■ EXERCISE DIRECTIONS
Return every line below in which "spiked" appears.

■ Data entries
########

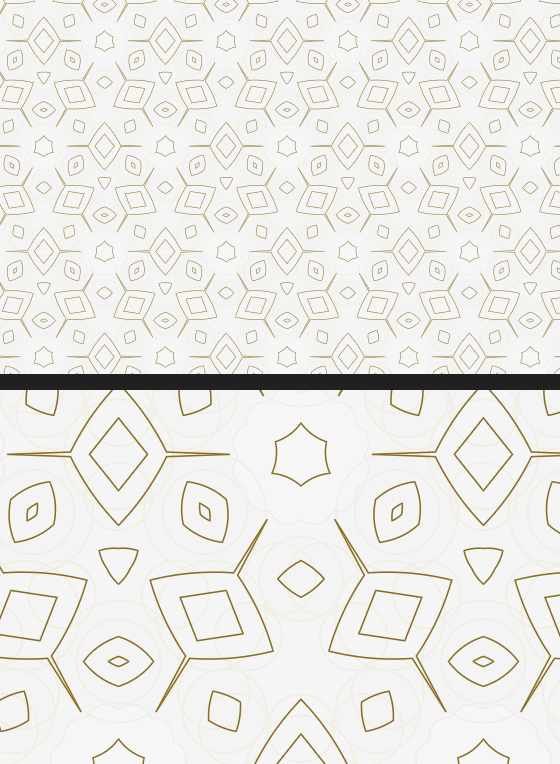
Top: the whole. Bottom: its middle third, enlarged.
Give the GLSL for this pattern, as a Shadertoy shader.

```glsl
// Fine gold kaleidoscope lattice of spiked diamonds, leaves and stars on pale grey
const float PI = 3.14159265;
const vec2 TO_E = vec2(0.866, 0.5); // direction from star centre to the empty centre

// Distance to a shallow arc from a to b, bowed to the right of a->b
float arc(vec2 p, vec2 a, vec2 b, float bulge) {
    vec2 ab = b - a;
    vec2 normal = vec2(ab.y, -ab.x) / length(ab);
    float h = clamp(dot(p - a, ab) / dot(ab, ab), 0.0, 1.0);
    return length(p - a - h * ab - normal * 4.0 * bulge * h * (1.0 - h));
}

// Distance to the outline of a bowed diamond with half axes size
float diamond(vec2 p, vec2 size, float bulge) {
    return arc(abs(p), vec2(size.x, 0.0), vec2(0.0, size.y), bulge);
}

float ring(vec2 p, float radius) {
    return abs(length(p) - radius);
}

// Fold the plane into one equilateral mirror triangle:
// star centre (0,0), shield centre (0,1), empty centre TO_E
vec2 foldTriangle(vec2 p) {
    vec2 cell = vec2(sqrt(3.0), 3.0);
    vec2 a = mod(p, cell) - 0.5 * cell;
    vec2 b = mod(p + 0.5 * cell, cell) - 0.5 * cell;
    p = dot(a, a) < dot(b, b) ? a : b;
    float third = 2.0 * PI / 3.0;
    float angle = abs(mod(atan(p.x, p.y) + 0.5 * third, third) - 0.5 * third);
    return length(p) * vec2(sin(angle), cos(angle));
}

// Area of a pixel covered by a line of the given half width
float stroke(float d, float halfWidth, float pixel) {
    return clamp((halfWidth - d) / pixel + 0.5, 0.0, 1.0)
         - clamp((-halfWidth - d) / pixel + 0.5, 0.0, 1.0);
}

void mainImage(out vec4 fragColor, in vec2 fragCoord) {
    float pixel = 7.975 / iResolution.x;
    vec2 p = foldTriangle(fragCoord * pixel - vec2(0.623, 0.235));

    // Local frames of the motifs
    vec2 shield = p - vec2(0.0, 1.0);
    vec2 leaf = p - vec2(0.0, 0.527);
    vec2 gem = vec2(dot(p, vec2(0.5, -0.866)), dot(p, TO_E) - 0.581);
    vec2 spiked = p - vec2(0.442, 0.745);
    spiked = abs(vec2(dot(spiked, TO_E.yx), dot(spiked, vec2(0.866, -0.5))));

    // Gold outlines
    float gold = arc(p, vec2(0.121, 0.07), vec2(0.0, 0.159), -0.012);
    gold = min(gold, arc(shield, vec2(0.0, -0.106), vec2(0.055, -0.032), 0.005));
    gold = min(gold, diamond(leaf, vec2(0.166, 0.118), 0.016));
    gold = min(gold, diamond(leaf, vec2(0.048, 0.024), 0.002));
    gold = min(gold, diamond(gem, vec2(0.11, 0.087), 0.007));
    gold = min(gold, diamond(spiked, vec2(0.138, 0.173), 0.0));
    gold = min(gold, arc(spiked, vec2(0.228, 0.011), vec2(0.0, 0.337), 0.016));
    gold = min(gold, arc(spiked, vec2(0.228, 0.011), vec2(0.526, 0.0), 0.0));

    // Faint grey scallops and overlapping cream rings
    float angle = atan(p.x, p.y);
    float scallop = length(p) - 0.3 - 0.03 * abs(sin(6.0 * angle));
    float rings = min(ring(gem, 0.2), min(ring(leaf, 0.2), ring(leaf, 0.29)));
    rings = min(rings, min(ring(gem - vec2(0.1, 0.0), 0.17), ring(gem + vec2(0.1, 0.0), 0.17)));
    rings = min(rings, min(ring(spiked, 0.26), ring(spiked - vec2(0.0, 0.2), 0.16)));

    // Pale ground, with slightly darker veils and a light disc around each star
    float veil = smoothstep(pixel, -pixel, length(leaf) - 0.29)
               + smoothstep(pixel, -pixel, length(gem) - 0.2);
    float light = smoothstep(pixel, -pixel, scallop);
    vec3 color = vec3(0.962) - 0.004 * veil * (1.0 - light) + 0.004 * light;
    color = mix(color, vec3(0.93, 0.93, 0.87), 0.75 * stroke(rings, 0.0045, pixel));
    color = mix(color, vec3(0.92), 0.8 * stroke(abs(scallop), 0.004, pixel));
    color = mix(color, vec3(0.53, 0.43, 0.14), stroke(gold, 0.0037, pixel));
    fragColor = vec4(color, 1.0);
}
```
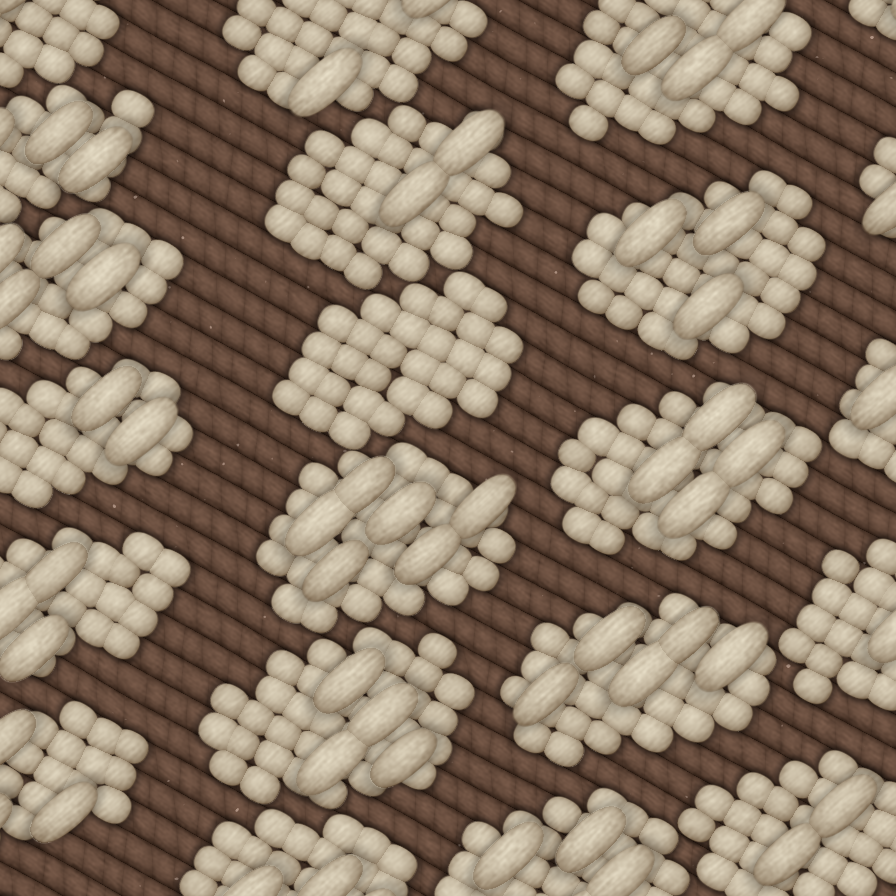
Reproduce this texture procedurally as a Shadertoy shader.

```glsl
// Woven rug: brown twisted cords run diagonally under bowed columns of cream islands.
// Each island is a cluster of rounded knots on the cord grid, crossed by
// thicker slanted floats; fibre grain comes from stretched gradient noise.

vec2 hash2(vec2 p) {
    p = vec2(dot(p, vec2(127.1, 311.7)), dot(p, vec2(269.5, 183.3)));
    return fract(sin(p) * 43758.5);
}

float gradientNoise(vec2 p) {
    vec2 i = floor(p), f = fract(p), w = f * f * (3.0 - 2.0 * f), e = vec2(0, 1);
    float a = dot(hash2(i) * 2.0 - 1.0, f);
    float b = dot(hash2(i + e.yx) * 2.0 - 1.0, f - e.yx);
    float c = dot(hash2(i + e.xy) * 2.0 - 1.0, f - e.xy);
    float d = dot(hash2(i + e.yy) * 2.0 - 1.0, f - e.yy);
    return mix(mix(a, b, w.x), mix(c, d, w.x), w.y);
}

// Scaled distance to the nearest island centre; below 1 is inside.
float island(vec2 p) {
    vec4 peak = vec4(0.068, 0.445, 0.785, 1.095);
    vec4 top = vec4(0.965, 0.967, 0.935, 1.03);
    vec4 gap = vec4(0.125, 0.182, 0.23, 0.24);
    vec4 growth = vec4(0.0085, 0.0025, 0.0, 0.0);
    float nearest = 9.0;
    for (int k = 0; k < 4; k++) {
        // Solve top - gap * row - growth * row^2 = y for the closest row.
        float drop = top[k] - p.y;
        float root = sqrt(max(gap[k] * gap[k] + 4.0 * growth[k] * drop, 0.0));
        float row = round(2.0 * drop / (gap[k] + root));
        float y = top[k] - row * (gap[k] + growth[k] * row);
        float bow = y - 0.5 - 0.1 * float(k);
        vec2 q = p - vec2(peak[k] - 0.36 * bow * bow, y);
        q.y -= 0.16 * q.x;
        vec2 radius = vec2(0.137, k == 0 ? 0.066 : 0.081);
        radius *= 0.95 + 0.1 * hash2(vec2(float(k), row));
        q = abs(q / radius);
        nearest = min(nearest, pow(dot(pow(q, vec2(2.3)), vec2(1)), 1.0 / 2.3));
    }
    return nearest;
}

// Rounded stitches on a turned grid: returns light, coverage and shadow.
vec3 stitches(vec2 p, vec2 along, vec2 cell, vec2 radius, float reach, float density) {
    mat2 toWorld = mat2(along, vec2(-along.y, along.x));
    vec2 uv = p * toWorld;
    vec2 base = floor(uv / cell);
    vec3 result = vec3(0);
    float highest = -1.0, edge = 1.0 / (iResolution.y * radius.y);
    for (int j = -1; j <= 1; j++)
    for (int i = -1; i <= 1; i++) {
        vec2 id = base + vec2(i, j), rnd = hash2(id);
        vec2 centre = (id + 0.5 + (rnd - 0.5) * vec2(0.35, 0.12)) * cell;
        if (rnd.y > density || island(toWorld * centre) > reach) continue;
        vec2 q = (uv - centre) / (radius * (0.94 + 0.14 * rnd.x));
        float d = pow(dot(pow(abs(q), vec2(2.4)), vec2(1)), 1.0 / 2.4);
        float height = sqrt(max(1.0 - d * d, 0.0));
        result.y = max(result.y, smoothstep(1.0 + edge, 1.0 - edge, d));
        result.z = max(result.z, smoothstep(1.5, 0.9, d));
        if (height > highest) {
            highest = height;
            result.x = 0.22 + 0.66 * height + 0.17 * dot(toWorld * q, vec2(-0.35, 0.9));
            result.x += 0.1 * (rnd.x - 0.5);
        }
    }
    return result;
}

// Cream yarn, with fuzzy strands lying up and to the right.
vec3 cream(float light, float grain) {
    return mix(vec3(0.40, 0.31, 0.21), vec3(0.87, 0.83, 0.74), clamp(light + grain, 0.0, 1.1));
}

void mainImage(out vec4 fragColor, in vec2 fragCoord) {
    vec2 p = fragCoord / iResolution.y;
    p += 0.005 * vec2(gradientNoise(p * 7.0), gradientNoise(p * 7.0 + 31.0));
    vec2 cordDir = normalize(vec2(0.875, -0.485));
    vec2 floatDir = normalize(vec2(0.75, 0.66));
    float pitch = 0.033;

    // Brown cords with slanted wraps
    float u = dot(p, cordDir);
    float v = dot(p, vec2(-cordDir.y, cordDir.x)) / pitch;
    float x = fract(v) * 2.0 - 1.0;
    float twist = u / 0.029 + 0.3 * x + hash2(vec2(floor(v), 5)).x;
    twist += 0.5 * gradientNoise(vec2(u * 25.0, floor(v) * 3.7));
    float wrap = abs(sin(3.14159 * twist));
    float light = sqrt(1.0 - x * x) * (0.62 + 0.32 * sqrt(wrap)) + 0.13 * x;
    light += 0.2 * gradientNoise(vec2(u * 90.0 + x * 2.0, v * 9.0));
    light += 0.14 * gradientNoise(p * 230.0);
    vec3 col = mix(vec3(0.16, 0.10, 0.065), vec3(0.46, 0.345, 0.28), clamp(light, 0.0, 1.1));

    // Sparse pale lint
    col += 0.25 * smoothstep(0.48, 0.62, gradientNoise(p * 130.0 + 9.0));

    // Strand grain shared by the cream yarns
    vec2 strand = vec2(dot(p, floatDir), dot(p, vec2(-floatDir.y, floatDir.x)));
    float grain = 0.15 * gradientNoise(strand * vec2(55, 260))
                + 0.10 * gradientNoise(p * 190.0);

    // Knots along the cords
    vec3 knot = stitches(p, cordDir, vec2(0.035, pitch), vec2(0.0225, 0.0185), 1.0, 1.0);
    col *= 1.0 - 0.4 * knot.z;
    col = mix(col, cream(knot.x, grain), knot.y);

    // Thick floats crossing the knots
    vec3 over = stitches(p, floatDir, vec2(0.082, 0.052), vec2(0.046, 0.021), 0.8, 0.6);
    col *= 1.0 - 0.22 * over.z;
    col = mix(col, cream(over.x + 0.04, grain * 1.3), over.y);

    fragColor = vec4(clamp(col, 0.0, 1.0), 1.0);
}
```
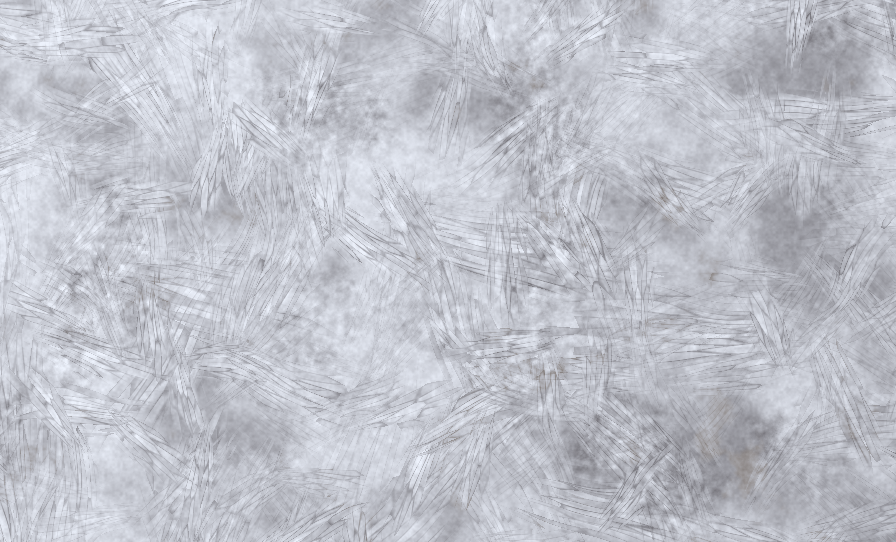
A WebGL 1 fragment shader for this texture:

```glsl
precision highp float;
uniform vec2 u_resolution;

const vec3 SHADOW = vec3(0.47, 0.465, 0.49);
const vec3 FROST = vec3(0.93, 0.95, 0.99);

float hash(vec2 p) {
  vec3 h = fract(p.xyx * 0.1031);
  h += dot(h, h.yzx + 33.33);
  return fract((h.x + h.y) * h.z);
}

vec2 hash2(vec2 p) {
  return vec2(hash(p), hash(p + 57.3));
}

mat2 rotation(float angle) {
  float c = cos(angle), s = sin(angle);
  return mat2(c, -s, s, c);
}

float valueNoise(vec2 p) {
  vec2 i = floor(p), f = fract(p);
  f = f * f * (3.0 - 2.0 * f);
  return mix(mix(hash(i), hash(i + vec2(1.0, 0.0)), f.x),
             mix(hash(i + vec2(0.0, 1.0)), hash(i + 1.0), f.x), f.y);
}

float fbm(vec2 p) {
  float sum = 0.0, weight = 0.5;
  for (int i = 0; i < 5; i++) {
    sum += weight * valueNoise(p);
    p = rotation(0.6) * p * 2.03 + 7.1;
    weight *= 0.5;
  }
  return sum;
}

// x: distance to the cell border, y: random value of the cell
vec2 cellular(vec2 p) {
  vec2 base = floor(p);
  float nearest = 8.0, second = 8.0, id = 0.0;
  for (int y = -1; y <= 1; y++) {
    for (int x = -1; x <= 1; x++) {
      vec2 cell = base + vec2(float(x), float(y));
      float d = length(cell + hash2(cell) - p);
      if (d < nearest) {
        second = nearest;
        nearest = d;
        id = hash(cell + 19.7);
      } else {
        second = min(second, d);
      }
    }
  }
  return vec2(second - nearest, id);
}

// Tone and cover of one fan of needles; q runs along the fan
vec2 needleFan(vec2 q, float seed, float fineness) {
  float d = length(q / vec2(0.74, 0.25));
  if (d > 1.3) return vec2(0.0);
  float across = q.y / (0.7 + 0.45 * q.x);
  vec2 blade = cellular(vec2(q.x * 2.4, across * fineness) + seed * 91.0);
  float gap = 1.0 - smoothstep(0.02, 0.26, blade.x);
  float fibre = valueNoise(vec2(q.x * 7.0, across * fineness * 2.6) + seed * 37.0);
  float tone = 0.735 + 0.15 * blade.y + 0.09 * (fibre - 0.5);
  tone -= gap * (0.06 + 0.18 * fract(blade.y * 7.3));
  float cover = 1.0 - smoothstep(0.55, 0.95, d + 0.6 * (blade.y - 0.5));
  return vec2(tone, cover);
}

// Lays one scattered generation of fans over a tone
float addFans(float tone, vec2 p, float scale, float layer) {
  vec2 g = p * scale + layer * 23.0;
  vec2 base = floor(g);
  for (int y = -1; y <= 1; y++) {
    for (int x = -1; x <= 1; x++) {
      vec2 cell = base + vec2(float(x), float(y));
      float seed = hash(cell + 3.1);
      float angle = 6.2832 * hash(cell + 11.9);
      vec2 q = rotation(angle) * (g - cell - hash2(cell));
      vec2 fan = needleFan(q, seed, 19.0 - 2.5 * layer);
      float opacity = mix(0.2, 0.95, hash(cell + 41.3));
      tone = mix(tone, fan.x, fan.y * opacity);
    }
  }
  return tone;
}

void main() {
  vec2 p = gl_FragCoord.xy / u_resolution.y;
  vec2 uv = gl_FragCoord.xy / u_resolution;
  vec2 bent = p + 0.016 * (vec2(valueNoise(p * 9.0), valueNoise(p * 9.0 + 31.0)) - 0.5);

  // Cloudy ice below the needles
  float cloud = smoothstep(0.28, 0.66, fbm(bent * 6.0 + 4.0));
  float tone = mix(0.62, 0.83, cloud);

  // Needles from coarse to fine
  for (int i = 0; i < 4; i++) {
    float layer = float(i);
    tone = addFans(tone, bent, 2.9 + 1.3 * layer, layer);
  }

  // Frost veils and pitted clear patches
  float veil = smoothstep(0.48, 0.72, fbm(p * 7.0 + 60.0));
  tone = mix(tone, 0.83, 0.4 * veil);
  float clear = smoothstep(0.5, 0.7, fbm(p * 5.0 + 90.0));
  float grain = fbm(p * 75.0) - 0.48;
  tone += grain * (0.13 + 0.22 * clear) - 0.045 * clear;
  tone += 0.05 * (valueNoise(p * 210.0) - 0.5);

  // Light falls off from the upper left
  tone += 0.075 * (1.0 - uv.x) + 0.05 * uv.y - 0.05;

  vec3 color = mix(SHADOW, FROST, clamp((tone - 0.47) / 0.46, 0.0, 1.0));
  float silt = smoothstep(0.6, 0.72, fbm(p * 13.0 + 17.0)) * (1.0 - smoothstep(0.55, 0.75, tone));
  color -= silt * vec3(0.0, 0.02, 0.05);
  gl_FragColor = vec4(color, 1.0);
}
```
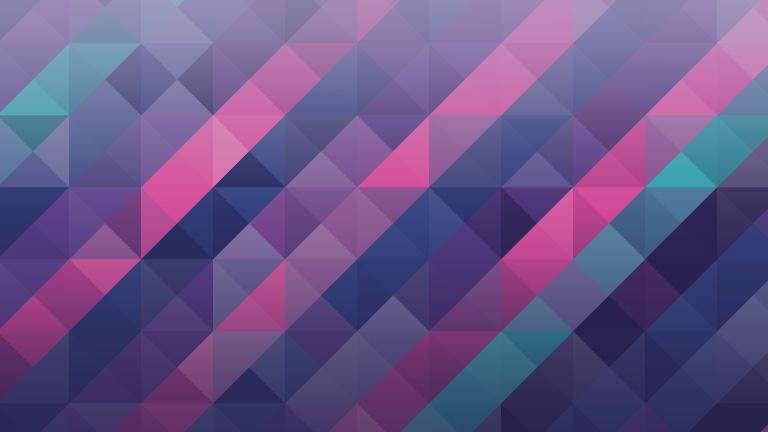
This background is drawn by a WebGL 2 fragment shader. Its source:

```glsl
#version 300 es
precision highp float;

uniform vec2 u_resolution;
out vec4 fragColor;

const vec3 NAVY = vec3(0.13, 0.11, 0.28);
const vec3 SLATE = vec3(0.36, 0.36, 0.56);
const vec3 HAZE = vec3(0.71, 0.66, 0.80);

float hash(vec2 p) {
    return fract(sin(dot(p, vec2(127.1, 311.7))) * 43758.5453);
}

// Signed shade that only some pieces receive
float accent(vec2 id, float rarity) {
    return step(rarity, hash(id)) * (hash(id + 17.5) - 0.5);
}

// Diagonal bands cycle purple, pink, blue, with a rarer teal
vec3 bandColor(float band) {
    float turn = mod(band, 3.0);
    vec3 color = vec3(0.36, 0.25, 0.54);
    if (turn > 0.5) color = vec3(0.84, 0.29, 0.59);
    if (turn > 1.5 || band == 7.0) color = vec3(0.20, 0.26, 0.50);
    if (abs(band) == 5.0) color = vec3(0.20, 0.64, 0.68);
    if (turn < 0.5 && band > 5.0) color = mix(color, NAVY, 0.8);
    return color;
}

vec3 mosaic(vec2 uv) {
    // Six square cells per canvas height, each cut by both diagonals
    vec2 q = uv * 6.0 - vec2(0.96, 0.40);
    vec2 cell = floor(q);
    vec2 f = q - cell;
    bool lower = f.x > f.y;
    bool far = f.x + f.y > 1.0;
    vec2 side = lower ? (far ? vec2(1, 0) : vec2(0, -1))
                      : (far ? vec2(0, 1) : vec2(-1, 0));

    // Identities of the nested pieces
    vec2 triangle = cell + 0.5 + side * 0.25;
    vec2 diamond = cell + 0.5 + side * 0.5;
    vec2 halfCell = cell + (lower ? vec2(0.75, 0.25) : vec2(0.25, 0.75));
    float band = cell.x - cell.y - (lower ? 0.0 : 1.0);
    float along = cell.x + cell.y + (far ? 1.0 : 0.0);
    vec2 run = vec2(band, floor((along + 2.0 * band) / 4.0));

    // Hue, with some muted pieces
    vec3 color = bandColor(band);
    color = mix(color, SLATE, 0.6 * step(0.74, hash(halfCell + 41.0)));
    color = mix(color, vec3(0.56, 0.24, 0.55), 0.4 * step(0.85, hash(diamond + 73.0)));

    // Light and dark facets
    float tone = 0.28 * (hash(run + 5.0) - 0.5)
               + 0.50 * accent(diamond, 0.50)
               + 0.36 * accent(halfCell, 0.50)
               + 0.36 * accent(triangle, 0.45)
               + 0.12 * (q.y - diamond.y);
    color = tone > 0.0 ? mix(color, color * 0.5 + 0.45, tone * 1.3)
                       : mix(color, NAVY, -tone * 1.5);

    // Pale haze above, dusk below
    color = mix(color, HAZE, 0.72 * smoothstep(0.48, 1.08, uv.y));
    return mix(color, NAVY + 0.02, 0.68 * smoothstep(0.58, -0.08, uv.y));
}

void main() {
    // Average a 4 by 4 grid of samples to smooth the edges
    vec3 sum = vec3(0.0);
    for (int i = 0; i < 16; i++) {
        vec2 offset = (vec2(i % 4, i / 4) - 1.5) / 4.0;
        sum += mosaic((gl_FragCoord.xy + offset) / u_resolution.y);
    }
    fragColor = vec4(sum / 16.0, 1.0);
}
```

########

■ WRITTEN SOLUTION
// Fine gold kaleidoscope lattice of spiked diamonds, leaves and stars on pale grey
    vec2 spiked = p - vec2(0.442, 0.745);
    spiked = abs(vec2(dot(spiked, TO_E.yx), dot(spiked, vec2(0.866, -0.5))));
    gold = min(gold, diamond(spiked, vec2(0.138, 0.173), 0.0));
    gold = min(gold, arc(spiked, vec2(0.228, 0.011), vec2(0.0, 0.337), 0.016));
    gold = min(gold, arc(spiked, vec2(0.228, 0.011), vec2(0.526, 0.0), 0.0));
    rings = min(rings, min(ring(spiked, 0.26), ring(spiked - vec2(0.0, 0.2), 0.16)));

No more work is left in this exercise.